Saved data entries:
■ ■ ■ ■
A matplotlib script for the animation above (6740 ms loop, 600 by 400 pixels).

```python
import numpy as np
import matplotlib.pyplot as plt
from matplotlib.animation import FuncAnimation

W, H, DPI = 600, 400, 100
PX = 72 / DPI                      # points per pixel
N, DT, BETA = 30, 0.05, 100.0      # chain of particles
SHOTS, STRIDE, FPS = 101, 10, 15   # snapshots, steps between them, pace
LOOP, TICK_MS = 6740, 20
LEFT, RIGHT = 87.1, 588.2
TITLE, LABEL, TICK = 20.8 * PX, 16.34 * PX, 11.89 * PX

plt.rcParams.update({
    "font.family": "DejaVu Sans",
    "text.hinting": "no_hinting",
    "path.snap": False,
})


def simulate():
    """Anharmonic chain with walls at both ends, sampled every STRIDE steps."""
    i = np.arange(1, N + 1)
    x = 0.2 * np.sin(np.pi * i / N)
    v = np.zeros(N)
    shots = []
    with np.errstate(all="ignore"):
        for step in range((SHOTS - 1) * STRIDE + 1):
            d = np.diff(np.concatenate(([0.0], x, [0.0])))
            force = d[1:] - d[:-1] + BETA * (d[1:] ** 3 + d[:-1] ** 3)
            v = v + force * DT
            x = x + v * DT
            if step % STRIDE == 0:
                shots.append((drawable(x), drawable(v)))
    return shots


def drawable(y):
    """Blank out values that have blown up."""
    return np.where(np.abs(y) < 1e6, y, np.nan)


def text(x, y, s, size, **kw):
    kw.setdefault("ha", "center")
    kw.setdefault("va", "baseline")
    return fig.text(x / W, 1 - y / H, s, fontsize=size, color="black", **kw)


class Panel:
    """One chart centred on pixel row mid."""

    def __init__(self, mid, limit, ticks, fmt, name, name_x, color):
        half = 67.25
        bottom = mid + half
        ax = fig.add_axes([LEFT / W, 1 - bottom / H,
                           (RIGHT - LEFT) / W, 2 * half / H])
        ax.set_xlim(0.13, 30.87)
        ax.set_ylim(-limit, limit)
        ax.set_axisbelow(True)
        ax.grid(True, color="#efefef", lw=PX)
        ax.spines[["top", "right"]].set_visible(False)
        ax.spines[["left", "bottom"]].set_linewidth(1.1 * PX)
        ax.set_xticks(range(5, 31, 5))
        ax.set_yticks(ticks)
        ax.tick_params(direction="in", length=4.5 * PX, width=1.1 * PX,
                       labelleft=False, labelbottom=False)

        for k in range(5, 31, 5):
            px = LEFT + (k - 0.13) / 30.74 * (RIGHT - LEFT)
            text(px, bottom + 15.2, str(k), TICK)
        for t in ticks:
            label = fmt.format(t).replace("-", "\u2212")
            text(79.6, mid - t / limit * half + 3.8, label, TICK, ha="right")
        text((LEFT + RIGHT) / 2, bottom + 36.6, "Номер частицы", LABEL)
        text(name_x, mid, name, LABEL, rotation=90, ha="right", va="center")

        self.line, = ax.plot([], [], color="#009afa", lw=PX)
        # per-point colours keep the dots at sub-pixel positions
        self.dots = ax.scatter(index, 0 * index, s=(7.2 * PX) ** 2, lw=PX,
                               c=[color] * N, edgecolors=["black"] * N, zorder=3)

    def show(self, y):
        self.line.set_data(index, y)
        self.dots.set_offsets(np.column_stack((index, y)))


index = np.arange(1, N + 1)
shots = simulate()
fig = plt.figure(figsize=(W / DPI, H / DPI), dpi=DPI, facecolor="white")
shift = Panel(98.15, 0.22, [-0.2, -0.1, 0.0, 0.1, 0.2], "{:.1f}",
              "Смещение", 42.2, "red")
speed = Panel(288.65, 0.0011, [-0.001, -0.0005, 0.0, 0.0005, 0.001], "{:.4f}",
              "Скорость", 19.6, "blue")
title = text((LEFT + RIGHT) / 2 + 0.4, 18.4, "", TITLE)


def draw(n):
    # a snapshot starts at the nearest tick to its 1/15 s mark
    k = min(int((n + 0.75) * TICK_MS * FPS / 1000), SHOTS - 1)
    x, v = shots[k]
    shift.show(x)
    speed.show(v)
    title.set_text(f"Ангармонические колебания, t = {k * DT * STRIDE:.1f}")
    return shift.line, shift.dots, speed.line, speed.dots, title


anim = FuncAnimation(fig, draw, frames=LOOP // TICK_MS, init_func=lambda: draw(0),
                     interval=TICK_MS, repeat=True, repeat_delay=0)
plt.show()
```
■ ■ ■ ■
**Exercise objective**
Each entry, from start to finish, must be restated exactly.

**Your response**
A matplotlib script for the animation above (6740 ms loop, 600 by 400 pixels).

```python
import numpy as np
import matplotlib.pyplot as plt
from matplotlib.animation import FuncAnimation

W, H, DPI = 600, 400, 100
PX = 72 / DPI                      # points per pixel
N, DT, BETA = 30, 0.05, 100.0      # chain of particles
SHOTS, STRIDE, FPS = 101, 10, 15   # snapshots, steps between them, pace
LOOP, TICK_MS = 6740, 20
LEFT, RIGHT = 87.1, 588.2
TITLE, LABEL, TICK = 20.8 * PX, 16.34 * PX, 11.89 * PX

plt.rcParams.update({
    "font.family": "DejaVu Sans",
    "text.hinting": "no_hinting",
    "path.snap": False,
})


def simulate():
    """Anharmonic chain with walls at both ends, sampled every STRIDE steps."""
    i = np.arange(1, N + 1)
    x = 0.2 * np.sin(np.pi * i / N)
    v = np.zeros(N)
    shots = []
    with np.errstate(all="ignore"):
        for step in range((SHOTS - 1) * STRIDE + 1):
            d = np.diff(np.concatenate(([0.0], x, [0.0])))
            force = d[1:] - d[:-1] + BETA * (d[1:] ** 3 + d[:-1] ** 3)
            v = v + force * DT
            x = x + v * DT
            if step % STRIDE == 0:
                shots.append((drawable(x), drawable(v)))
    return shots


def drawable(y):
    """Blank out values that have blown up."""
    return np.where(np.abs(y) < 1e6, y, np.nan)


def text(x, y, s, size, **kw):
    kw.setdefault("ha", "center")
    kw.setdefault("va", "baseline")
    return fig.text(x / W, 1 - y / H, s, fontsize=size, color="black", **kw)


class Panel:
    """One chart centred on pixel row mid."""

    def __init__(self, mid, limit, ticks, fmt, name, name_x, color):
        half = 67.25
        bottom = mid + half
        ax = fig.add_axes([LEFT / W, 1 - bottom / H,
                           (RIGHT - LEFT) / W, 2 * half / H])
        ax.set_xlim(0.13, 30.87)
        ax.set_ylim(-limit, limit)
        ax.set_axisbelow(True)
        ax.grid(True, color="#efefef", lw=PX)
        ax.spines[["top", "right"]].set_visible(False)
        ax.spines[["left", "bottom"]].set_linewidth(1.1 * PX)
        ax.set_xticks(range(5, 31, 5))
        ax.set_yticks(ticks)
        ax.tick_params(direction="in", length=4.5 * PX, width=1.1 * PX,
                       labelleft=False, labelbottom=False)

        for k in range(5, 31, 5):
            px = LEFT + (k - 0.13) / 30.74 * (RIGHT - LEFT)
            text(px, bottom + 15.2, str(k), TICK)
        for t in ticks:
            label = fmt.format(t).replace("-", "\u2212")
            text(79.6, mid - t / limit * half + 3.8, label, TICK, ha="right")
        text((LEFT + RIGHT) / 2, bottom + 36.6, "Номер частицы", LABEL)
        text(name_x, mid, name, LABEL, rotation=90, ha="right", va="center")

        self.line, = ax.plot([], [], color="#009afa", lw=PX)
        # per-point colours keep the dots at sub-pixel positions
        self.dots = ax.scatter(index, 0 * index, s=(7.2 * PX) ** 2, lw=PX,
                               c=[color] * N, edgecolors=["black"] * N, zorder=3)

    def show(self, y):
        self.line.set_data(index, y)
        self.dots.set_offsets(np.column_stack((index, y)))


index = np.arange(1, N + 1)
shots = simulate()
fig = plt.figure(figsize=(W / DPI, H / DPI), dpi=DPI, facecolor="white")
shift = Panel(98.15, 0.22, [-0.2, -0.1, 0.0, 0.1, 0.2], "{:.1f}",
              "Смещение", 42.2, "red")
speed = Panel(288.65, 0.0011, [-0.001, -0.0005, 0.0, 0.0005, 0.001], "{:.4f}",
              "Скорость", 19.6, "blue")
title = text((LEFT + RIGHT) / 2 + 0.4, 18.4, "", TITLE)


def draw(n):
    # a snapshot starts at the nearest tick to its 1/15 s mark
    k = min(int((n + 0.75) * TICK_MS * FPS / 1000), SHOTS - 1)
    x, v = shots[k]
    shift.show(x)
    speed.show(v)
    title.set_text(f"Ангармонические колебания, t = {k * DT * STRIDE:.1f}")
    return shift.line, shift.dots, speed.line, speed.dots, title


anim = FuncAnimation(fig, draw, frames=LOOP // TICK_MS, init_func=lambda: draw(0),
                     interval=TICK_MS, repeat=True, repeat_delay=0)
plt.show()
```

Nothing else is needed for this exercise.